As a result, the research reports, “Responsibility for cyber security internally was often held by someone with a different core role, or with multiple responsibilities, such as Chief Executives or finance staff. Competing demands on time and resources – with greater focus often given to areas such as fundraising and delivery – meant that cyber security was often deprioritised and could lack investment”.

Outsourcing cyber security in third sector organisations

When non-specialist staff are given responsibility for cyber security, problems are likely to occur. The importance of protecting supporters’ data, not to mention access to financial records, is understood by most charities, but knowing how to go about it is leaving many third-sector organisations stumped. The researchers in this study found that those charities that had experienced a breach in data security did then go on to invest in cyber security, but by then it is too late.

Cyber security is not just important for the third sector to protect their data. It also has wider consequences under the General Data Protection Regulations (GDPR). Charities would not be exempt from the fines of up to 4% of annual turnover given to organisations that breach the rules, and as the GDPR comes into force, it will be more important than ever that cyber security standards are met.

Enlisting the support of a third-party cyber security company can provide a charity with the information and back-up it needs to keep its data safe and its financial records untouched. The option to undertake schemes such as CyberEssentials means that these organisations can stop being the ‘weakest link’ in data security terms.

Cyber criminals are aware of where these weak links are, and will attack accordingly. The fact that you might be a third-sector organisation with strong ethics or an important raison d’etre means nothing when there is personal information to be stolen and exploited.

What should be done

Rather than letting themselves be a soft target for cyber criminals, third-sector organisations have an obligation to protect the data of their supporters, partners and service users, and to keep financial details safe from prying eyes and sticky fingers.

Many of these organisations would benefit from specialist training so that they fully understand the issue. They may think they are too small to be targeted, but attackers do not necessarily agree, and protection must be in place if organisations are to remain secure.
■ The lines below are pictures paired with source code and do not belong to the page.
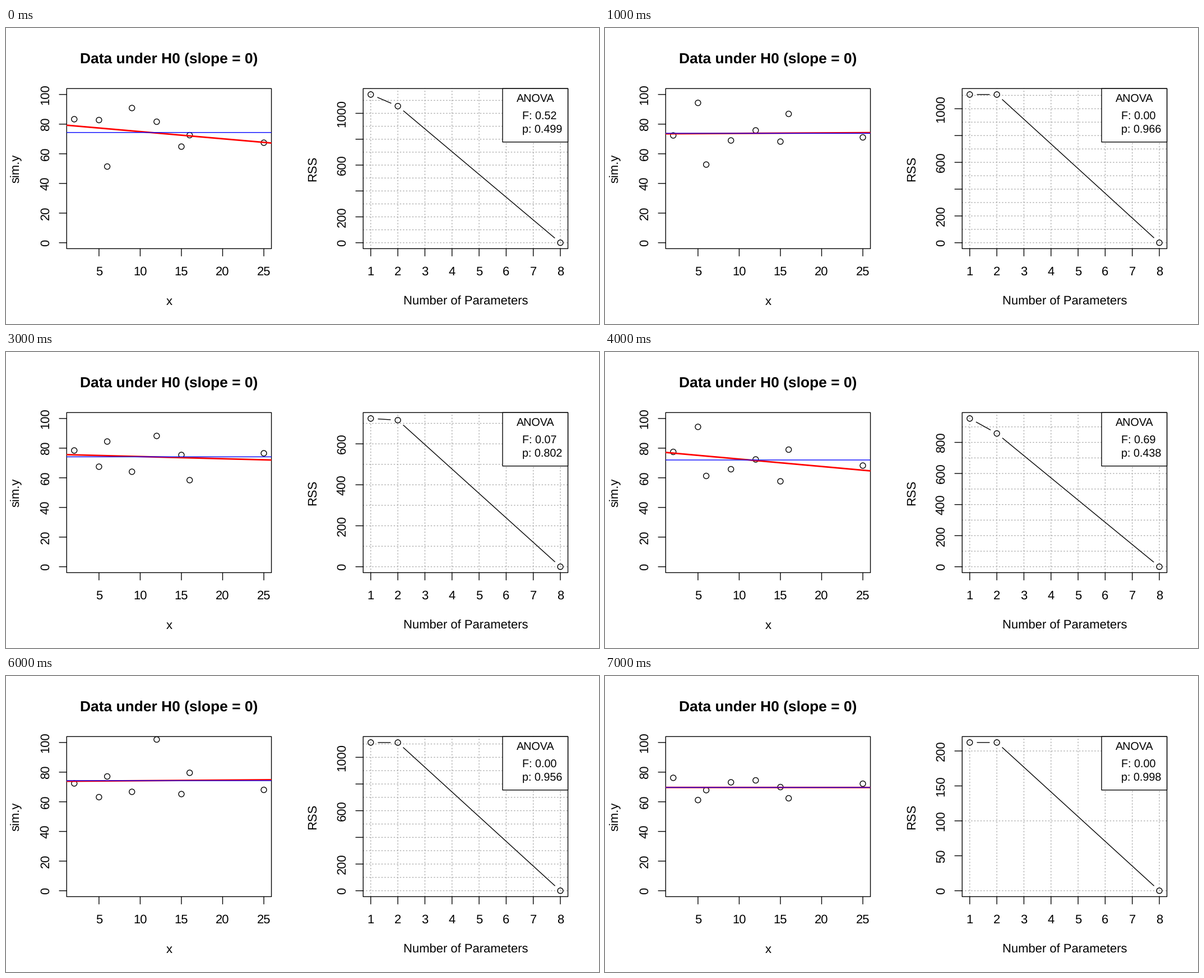
A matplotlib script for the animation above (8000 ms loop, 1058 by 529 pixels).

```python
import numpy as np
import matplotlib.pyplot as plt
from matplotlib.animation import FuncAnimation
from matplotlib.patches import Circle, Rectangle

plt.rcParams.update({
    "font.family": "Liberation Sans",
    "text.hinting": "no_hinting",
    "toolbar": "None",
})

W, H, DPI = 1058, 529, 64
PT = 72 / DPI            # points per pixel
FONT = 22                # base text size in pixels
LINE = 1.2 * FONT        # one margin line
STROKE = 1.375

# Plot regions in pixels
TOP, BOTTOM = 4.1 * LINE, H - 5.1 * LINE
LEFT, RIGHT = 4.1 * LINE, W / 2 - 2.1 * LINE
SHIFT = W / 2
PAD = (RIGHT - LEFT) * 0.04 / 1.08
SPAN_X = (RIGHT - LEFT) / 1.08
SPAN_Y = (BOTTOM - TOP) / 1.08
ZERO_Y = BOTTOM - SPAN_Y * 0.04

XS = np.array([2, 5, 6, 9, 12, 15, 16, 25])
# Each sample: heights of the points in pixels, F and p
SAMPLES = [
    ([163, 164.5, 247.6, 143, 167.5, 212, 191.5, 205], "0.52", "0.499"),
    ([192, 133.8, 244.1, 201, 183, 203, 153.5, 195.5], "0.00", "0.966"),
    ([139.2, 195.5, 140.4, 199, 201, 211, 209.5, 175], "1.34", "0.291"),
    ([176, 205, 160, 214, 150, 184, 229, 181], "0.07", "0.802"),
    ([178.5, 133.8, 221.5, 209.5, 192, 231.1, 174.5, 203], "0.69", "0.438"),
    ([187.5, 161.5, 183, 174, 152.5, 217.3, 139.8, 215.2], "0.65", "0.451"),
    ([192, 216.5, 179.5, 207, 113.5, 211, 173, 203.5], "0.00", "0.956"),
    ([182, 221.7, 204, 190, 186.5, 198.5, 218.5, 192.5], "0.00", "0.998"),
]

fig = plt.figure(figsize=(W / DPI, H / DPI), dpi=DPI, facecolor="white")
ax = fig.add_axes([0, 0, 1, 1])


def x_left(v):
    return LEFT + PAD + SPAN_X * (v - 2) / 23


def x_right(v):
    return SHIFT + LEFT + PAD + SPAN_X * (v - 1) / 7


def line(xs, ys, color="black", width=1, cap="round", **kw):
    ax.plot(xs, ys, color=color, lw=width * STROKE * PT, snap=False,
            solid_capstyle=cap, **kw)


def text(x, y, s, size=FONT, ha="center", **kw):
    ax.text(x, y, s, fontsize=size * PT, ha=ha, va="baseline",
            rotation_mode="anchor", zorder=6, **kw)


def box(x0, y0, x1, y1, fill="none", z=3):
    ax.add_patch(Rectangle((x0, y0), x1 - x0, y1 - y0, fc=fill, ec="black",
                           lw=STROKE * PT, joinstyle="round", snap=False,
                           zorder=z))


def ring(x, y):
    ax.add_patch(Circle((x, y), 0.225 * FONT, fc="none", ec="black",
                        lw=STROKE * PT, snap=False, zorder=3))


def grid_line(xs, ys):
    line(xs, ys, "#a9a9a9", ls=(0, (1, 3)), dash_capstyle="round", zorder=1)


def tick_x(x, label):
    line([x, x], [BOTTOM, BOTTOM + LINE / 2])
    text(x, BOTTOM + 1.8 * LINE, label)


def tick_y(edge, y, label):
    line([edge, edge - LINE / 2], [y, y])
    text(edge - 1.2 * LINE, y, label, rotation=90)


def axis_titles(edge, xlab, ylab):
    text(edge + (RIGHT - LEFT) / 2, BOTTOM + 3.8 * LINE, xlab)
    text(edge - 3.2 * LINE, (TOP + BOTTOM) / 2, ylab, rotation=90)


def draw_data(ys, fit):
    box(LEFT, TOP, RIGHT, BOTTOM)
    for v in range(5, 26, 5):
        tick_x(x_left(v), str(v))
    for v in range(0, 101, 20):
        tick_y(LEFT, ZERO_Y - SPAN_Y * v / 100, str(v))
    axis_titles(LEFT, "x", "sim.y")
    text((LEFT + RIGHT) / 2, 64, "Data under H0 (slope = 0)",
         size=1.2 * FONT, weight="bold")

    for x, y in zip(x_left(XS), ys):
        ring(x, y)
    ends = np.array([LEFT, RIGHT])
    line(ends, np.polyval(fit, ends), "red", 2, cap="butt", zorder=4)
    line(ends, [ys.mean()] * 2, "blue", cap="butt", zorder=5)


def draw_rss(rss):
    x0, x1 = SHIFT + LEFT, SHIFT + RIGHT
    scale = SPAN_Y / rss[0]
    top = rss[0] * 1.04

    for v in range(1, 9):
        grid_line([x_right(v)] * 2, [BOTTOM, TOP])
        tick_x(x_right(v), str(v))
    for v in np.arange(0, top, 100):
        grid_line([x0, x1], [ZERO_Y - v * scale] * 2)
    box(x0, TOP, x1, BOTTOM)

    step = 200 if top > 500 else 50
    roomy = step * scale > 50
    for k, v in enumerate(range(0, int(top) + 1, step)):
        shown = k == 0 or k % 2 or roomy
        tick_y(x0, ZERO_Y - v * scale, str(v) if shown else "")
    axis_titles(x0, "Number of Parameters", "RSS")

    dots = [np.array([x_right(n), ZERO_Y - v * scale])
            for n, v in zip((1, 2, 8), rss)]
    for p, q in zip(dots, dots[1:]):
        gap = (q - p) / np.hypot(*(q - p)) * LINE / 2
        line(*zip(p + gap, q - gap))
    for p in dots:
        ring(*p)


def draw_legend(f, p):
    size = 0.9 * FONT
    box(886, TOP, SHIFT + RIGHT, 203.8, "white", 5)
    text(944.3, 133, "ANOVA", size)
    text(921, 164, "F: " + f, size, "left")
    text(921, 188, "p: " + p, size, "left")


def draw(i):
    ax.clear()
    ax.set(xlim=(0, W), ylim=(H, 0))
    ax.axis("off")

    ys, f, p = SAMPLES[i]
    ys = np.array(ys)
    xs = x_left(XS)
    fit = np.polyfit(xs, ys, 1)
    unit = SPAN_Y / 100
    rss = [np.sum((ys - ys.mean()) ** 2) / unit ** 2,
           np.sum((ys - np.polyval(fit, xs)) ** 2) / unit ** 2, 0]
    draw_data(ys, fit)
    draw_rss(rss)
    draw_legend(f, p)
    return []


anim = FuncAnimation(fig, draw, frames=len(SAMPLES), interval=1000,
                     repeat=True, repeat_delay=0, blit=False)
plt.show()
```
Recruiting a third-party organisation that specialises in cyber security is an effective measure, when specialist knowledge and skills are required.